#### WHAT THE EXERCISE ASKS:
An exact restatement of the data below, with the pictures removed, is the required answer.

#### DATA FOR REVIEW:
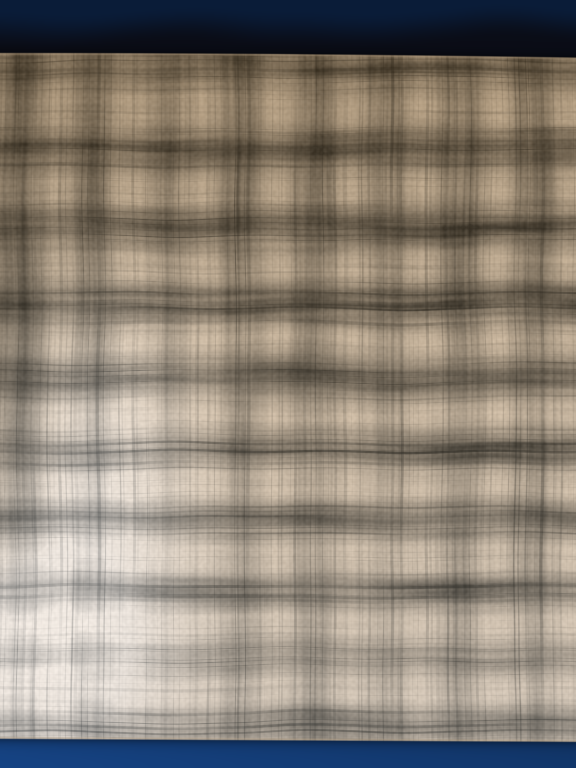
A Shadertoy shader for this texture:

```glsl
// Brushed wooden panel with a hazy plaid: 10 dark bands cross 8 dark columns,
// each built from soft bell-shaped shade plus fine wavering ink threads.
// A pale glare lies at the lower left, and navy strips show above and below.

const float PI = 3.14159265;
const float PANEL_BOTTOM = 0.038;
const float PANEL_TOP = 0.931;
const float BAND_START = 0.056;
const float BAND_STEP = 0.0948;
const float BAND_BOW = 0.022;       // uneven spacing of the bands
const float COLUMN_START = 0.037;
const float COLUMN_STEP = 0.127;
const float WAVER = 0.006;          // bend of the brush strokes
const float THREADS_ACROSS = 105.0;
const float THREADS_DOWN = 150.0;
const float BAND_INK[10] = float[10](0.55, 0.42, 0.68, 0.76, 0.72, 0.82, 0.94, 0.8, 0.76, 0.6);
const float COLUMN_INK[8] = float[8](0.62, 0.72, 0.36, 0.68, 0.64, 0.42, 0.66, 0.74);
const vec3 TAN = vec3(0.79, 0.69, 0.56);
const vec3 PALE = vec3(0.86, 0.83, 0.80);
const vec3 BROWN_INK = vec3(0.19, 0.155, 0.10);
const vec3 BLUE_INK = vec3(0.17, 0.19, 0.20);
const vec3 NIGHT = vec3(0.04, 0.05, 0.09);
const vec3 NAVY = vec3(0.04, 0.11, 0.22);
const vec3 BLUE = vec3(0.08, 0.25, 0.49);

vec2 hash2(vec2 p) {
    vec3 q = fract(p.xyx * vec3(0.1031, 0.1030, 0.0973));
    q += dot(q, q.yzx + 33.33);
    return fract((q.xx + q.yz) * q.zy);
}

// Gradient noise, roughly -0.7 to 0.7
float corner(vec2 cell, vec2 offset) {
    float angle = 2.0 * PI * hash2(cell).x;
    return dot(vec2(cos(angle), sin(angle)), offset);
}

float noise(vec2 p) {
    vec2 i = floor(p), f = p - i;
    vec2 s = f * f * f * (f * (f * 6.0 - 15.0) + 10.0);
    vec2 e = vec2(1.0, 0.0);
    return mix(mix(corner(i, f), corner(i + e, f - e), s.x),
               mix(corner(i + e.yx, f - e.yx), corner(i + 1.0, f - 1.0), s.x), s.y);
}

float bell(float phase, float sharpness) {
    return pow(0.5 + 0.5 * cos(2.0 * PI * phase), sharpness);
}

// Fine lines of random place, width and strength that fade along their length
float threads(float across, float along, float count, float pixel, float seed) {
    float x = across * count, aa = 0.75 * pixel * count, ink = 0.0;
    for (float k = -1.0; k <= 1.0; k++) {
        float id = floor(x) + k;
        vec2 place = hash2(vec2(id, seed));
        vec2 look = hash2(vec2(id, seed + 17.0));
        float width = mix(0.06, 0.32, look.x * look.x);
        float line = 1.0 - smoothstep(width - aa, width + aa, abs(x - id - place.x));
        float fade = clamp(0.6 + 1.1 * noise(vec2(along * 3.5, id * 7.37 + seed)), 0.0, 1.0);
        ink = max(ink, line * fade * mix(0.2, 1.0, look.y));
    }
    return ink;
}

// Broad bristle marks: noise stretched along the stroke
float bristle(float across, float along, float seed) {
    return noise(vec2(across * 60.0, along * 3.0 + seed))
         + 0.7 * noise(vec2(across * 140.0, along * 6.0 + seed));
}

float glow(vec2 uv, vec2 centre, vec2 size) {
    vec2 d = (uv - centre) / size;
    return exp(-dot(d, d));
}

void mainImage(out vec4 fragColor, in vec2 fragCoord) {
    vec2 uv = fragCoord / iResolution.xy;
    vec2 pixel = 1.0 / iResolution.xy;

    // Strokes bend slowly along their length
    float x = uv.x + WAVER * noise(vec2(uv.y * 6.0, uv.x * 3.0));
    float y = uv.y + WAVER * noise(vec2(uv.x * 5.0, uv.y * 7.0 + 40.0));

    // Plaid shade
    float rise = y - BAND_START;
    float row = (rise + BAND_BOW * sin(PI * rise / (9.0 * BAND_STEP))) / BAND_STEP;
    float col = (x - COLUMN_START) / COLUMN_STEP;
    float band = bell(row, 1.4) * BAND_INK[clamp(int(floor(row + 0.5)), 0, 9)];
    float column = bell(col, 1.1) * COLUMN_INK[clamp(int(floor(col + 0.5)), 0, 7)];
    band *= mix(0.68, 1.0, smoothstep(0.0, 0.6, uv.x)) * (1.0 + 0.5 * noise(uv * vec2(5.0, 11.0)));
    column *= mix(0.42, 1.0, smoothstep(0.15, 0.9, uv.y)) * (1.0 + 0.7 * noise(uv * vec2(8.0, 5.0) + 9.0));

    // Ink: soft shade, bristle marks and threads, densest inside the plaid
    float shade = 1.0 - (1.0 - 0.62 * band) * (1.0 - 0.55 * column);
    shade += 0.14 * smoothstep(0.3, 1.0, uv.y) + 0.02;
    shade += 0.22 * glow(uv, vec2(0.0, 0.55), vec2(0.09, 0.25));
    shade += bristle(y, uv.x, 3.0) * (0.07 + 0.24 * band);
    shade += bristle(x, uv.y, 60.0) * (0.06 + 0.20 * column);
    float rowThreads = threads(y, uv.x, THREADS_DOWN, pixel.y, 5.0) * (0.13 + 0.55 * band);
    float colThreads = threads(x, uv.y, THREADS_ACROSS, pixel.x, 71.0) * (0.26 + 0.38 * column);
    float glare = glow(uv, vec2(0.06, 0.15), vec2(0.22, 0.15))
                + 0.8 * glow(uv, vec2(0.17, 0.40), vec2(0.17, 0.20));
    float ink = clamp(shade - 0.14 * glare, 0.0, 0.92);
    ink = 1.0 - (1.0 - ink) * (1.0 - rowThreads) * (1.0 - colThreads);

    // Wood and ink colours
    float cool = clamp(0.75 - 0.75 * uv.y + 0.5 * glare, 0.0, 1.0);
    vec3 wood = mix(TAN, PALE, cool) + 0.08 * glare;
    vec3 panel = mix(wood, mix(BROWN_INK, BLUE_INK, cool), ink);
    panel += 0.035 * noise(uv * vec2(150.0, 200.0));

    // Strips behind the panel, slightly tilted edges and a lit rim
    vec3 upper = mix(NIGHT, NAVY, smoothstep(0.94, 0.99, uv.y + 0.02 * noise(uv * 4.0)));
    vec3 back = uv.y > 0.5 ? upper : BLUE * mix(1.05, 0.85, uv.x);
    float inside = min(uv.y - PANEL_BOTTOM + 0.004 * uv.x, PANEL_TOP - 0.006 * uv.x * uv.x - uv.y);
    panel = mix(panel, TAN * 0.85, 0.45 * (1.0 - smoothstep(0.001, 0.004, inside)));
    back *= 1.0 - 0.4 * exp(min(inside, 0.0) * 150.0);
    vec3 color = mix(back, panel, smoothstep(-pixel.y, pixel.y, inside));
    fragColor = vec4(clamp(color, 0.0, 1.0), 1.0);
}
```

#### EXERCISE RESULT:
A Shadertoy shader for this texture:

```glsl
// Brushed wooden panel with a hazy plaid: 10 dark bands cross 8 dark columns,
// each built from soft bell-shaped shade plus fine wavering ink threads.
// A pale glare lies at the lower left, and navy strips show above and below.

const float PI = 3.14159265;
const float PANEL_BOTTOM = 0.038;
const float PANEL_TOP = 0.931;
const float BAND_START = 0.056;
const float BAND_STEP = 0.0948;
const float BAND_BOW = 0.022;       // uneven spacing of the bands
const float COLUMN_START = 0.037;
const float COLUMN_STEP = 0.127;
const float WAVER = 0.006;          // bend of the brush strokes
const float THREADS_ACROSS = 105.0;
const float THREADS_DOWN = 150.0;
const float BAND_INK[10] = float[10](0.55, 0.42, 0.68, 0.76, 0.72, 0.82, 0.94, 0.8, 0.76, 0.6);
const float COLUMN_INK[8] = float[8](0.62, 0.72, 0.36, 0.68, 0.64, 0.42, 0.66, 0.74);
const vec3 TAN = vec3(0.79, 0.69, 0.56);
const vec3 PALE = vec3(0.86, 0.83, 0.80);
const vec3 BROWN_INK = vec3(0.19, 0.155, 0.10);
const vec3 BLUE_INK = vec3(0.17, 0.19, 0.20);
const vec3 NIGHT = vec3(0.04, 0.05, 0.09);
const vec3 NAVY = vec3(0.04, 0.11, 0.22);
const vec3 BLUE = vec3(0.08, 0.25, 0.49);

vec2 hash2(vec2 p) {
    vec3 q = fract(p.xyx * vec3(0.1031, 0.1030, 0.0973));
    q += dot(q, q.yzx + 33.33);
    return fract((q.xx + q.yz) * q.zy);
}

// Gradient noise, roughly -0.7 to 0.7
float corner(vec2 cell, vec2 offset) {
    float angle = 2.0 * PI * hash2(cell).x;
    return dot(vec2(cos(angle), sin(angle)), offset);
}

float noise(vec2 p) {
    vec2 i = floor(p), f = p - i;
    vec2 s = f * f * f * (f * (f * 6.0 - 15.0) + 10.0);
    vec2 e = vec2(1.0, 0.0);
    return mix(mix(corner(i, f), corner(i + e, f - e), s.x),
               mix(corner(i + e.yx, f - e.yx), corner(i + 1.0, f - 1.0), s.x), s.y);
}

float bell(float phase, float sharpness) {
    return pow(0.5 + 0.5 * cos(2.0 * PI * phase), sharpness);
}

// Fine lines of random place, width and strength that fade along their length
float threads(float across, float along, float count, float pixel, float seed) {
    float x = across * count, aa = 0.75 * pixel * count, ink = 0.0;
    for (float k = -1.0; k <= 1.0; k++) {
        float id = floor(x) + k;
        vec2 place = hash2(vec2(id, seed));
        vec2 look = hash2(vec2(id, seed + 17.0));
        float width = mix(0.06, 0.32, look.x * look.x);
        float line = 1.0 - smoothstep(width - aa, width + aa, abs(x - id - place.x));
        float fade = clamp(0.6 + 1.1 * noise(vec2(along * 3.5, id * 7.37 + seed)), 0.0, 1.0);
        ink = max(ink, line * fade * mix(0.2, 1.0, look.y));
    }
    return ink;
}

// Broad bristle marks: noise stretched along the stroke
float bristle(float across, float along, float seed) {
    return noise(vec2(across * 60.0, along * 3.0 + seed))
         + 0.7 * noise(vec2(across * 140.0, along * 6.0 + seed));
}

float glow(vec2 uv, vec2 centre, vec2 size) {
    vec2 d = (uv - centre) / size;
    return exp(-dot(d, d));
}

void mainImage(out vec4 fragColor, in vec2 fragCoord) {
    vec2 uv = fragCoord / iResolution.xy;
    vec2 pixel = 1.0 / iResolution.xy;

    // Strokes bend slowly along their length
    float x = uv.x + WAVER * noise(vec2(uv.y * 6.0, uv.x * 3.0));
    float y = uv.y + WAVER * noise(vec2(uv.x * 5.0, uv.y * 7.0 + 40.0));

    // Plaid shade
    float rise = y - BAND_START;
    float row = (rise + BAND_BOW * sin(PI * rise / (9.0 * BAND_STEP))) / BAND_STEP;
    float col = (x - COLUMN_START) / COLUMN_STEP;
    float band = bell(row, 1.4) * BAND_INK[clamp(int(floor(row + 0.5)), 0, 9)];
    float column = bell(col, 1.1) * COLUMN_INK[clamp(int(floor(col + 0.5)), 0, 7)];
    band *= mix(0.68, 1.0, smoothstep(0.0, 0.6, uv.x)) * (1.0 + 0.5 * noise(uv * vec2(5.0, 11.0)));
    column *= mix(0.42, 1.0, smoothstep(0.15, 0.9, uv.y)) * (1.0 + 0.7 * noise(uv * vec2(8.0, 5.0) + 9.0));

    // Ink: soft shade, bristle marks and threads, densest inside the plaid
    float shade = 1.0 - (1.0 - 0.62 * band) * (1.0 - 0.55 * column);
    shade += 0.14 * smoothstep(0.3, 1.0, uv.y) + 0.02;
    shade += 0.22 * glow(uv, vec2(0.0, 0.55), vec2(0.09, 0.25));
    shade += bristle(y, uv.x, 3.0) * (0.07 + 0.24 * band);
    shade += bristle(x, uv.y, 60.0) * (0.06 + 0.20 * column);
    float rowThreads = threads(y, uv.x, THREADS_DOWN, pixel.y, 5.0) * (0.13 + 0.55 * band);
    float colThreads = threads(x, uv.y, THREADS_ACROSS, pixel.x, 71.0) * (0.26 + 0.38 * column);
    float glare = glow(uv, vec2(0.06, 0.15), vec2(0.22, 0.15))
                + 0.8 * glow(uv, vec2(0.17, 0.40), vec2(0.17, 0.20));
    float ink = clamp(shade - 0.14 * glare, 0.0, 0.92);
    ink = 1.0 - (1.0 - ink) * (1.0 - rowThreads) * (1.0 - colThreads);

    // Wood and ink colours
    float cool = clamp(0.75 - 0.75 * uv.y + 0.5 * glare, 0.0, 1.0);
    vec3 wood = mix(TAN, PALE, cool) + 0.08 * glare;
    vec3 panel = mix(wood, mix(BROWN_INK, BLUE_INK, cool), ink);
    panel += 0.035 * noise(uv * vec2(150.0, 200.0));

    // Strips behind the panel, slightly tilted edges and a lit rim
    vec3 upper = mix(NIGHT, NAVY, smoothstep(0.94, 0.99, uv.y + 0.02 * noise(uv * 4.0)));
    vec3 back = uv.y > 0.5 ? upper : BLUE * mix(1.05, 0.85, uv.x);
    float inside = min(uv.y - PANEL_BOTTOM + 0.004 * uv.x, PANEL_TOP - 0.006 * uv.x * uv.x - uv.y);
    panel = mix(panel, TAN * 0.85, 0.45 * (1.0 - smoothstep(0.001, 0.004, inside)));
    back *= 1.0 - 0.4 * exp(min(inside, 0.0) * 150.0);
    vec3 color = mix(back, panel, smoothstep(-pixel.y, pixel.y, inside));
    fragColor = vec4(clamp(color, 0.0, 1.0), 1.0);
}
```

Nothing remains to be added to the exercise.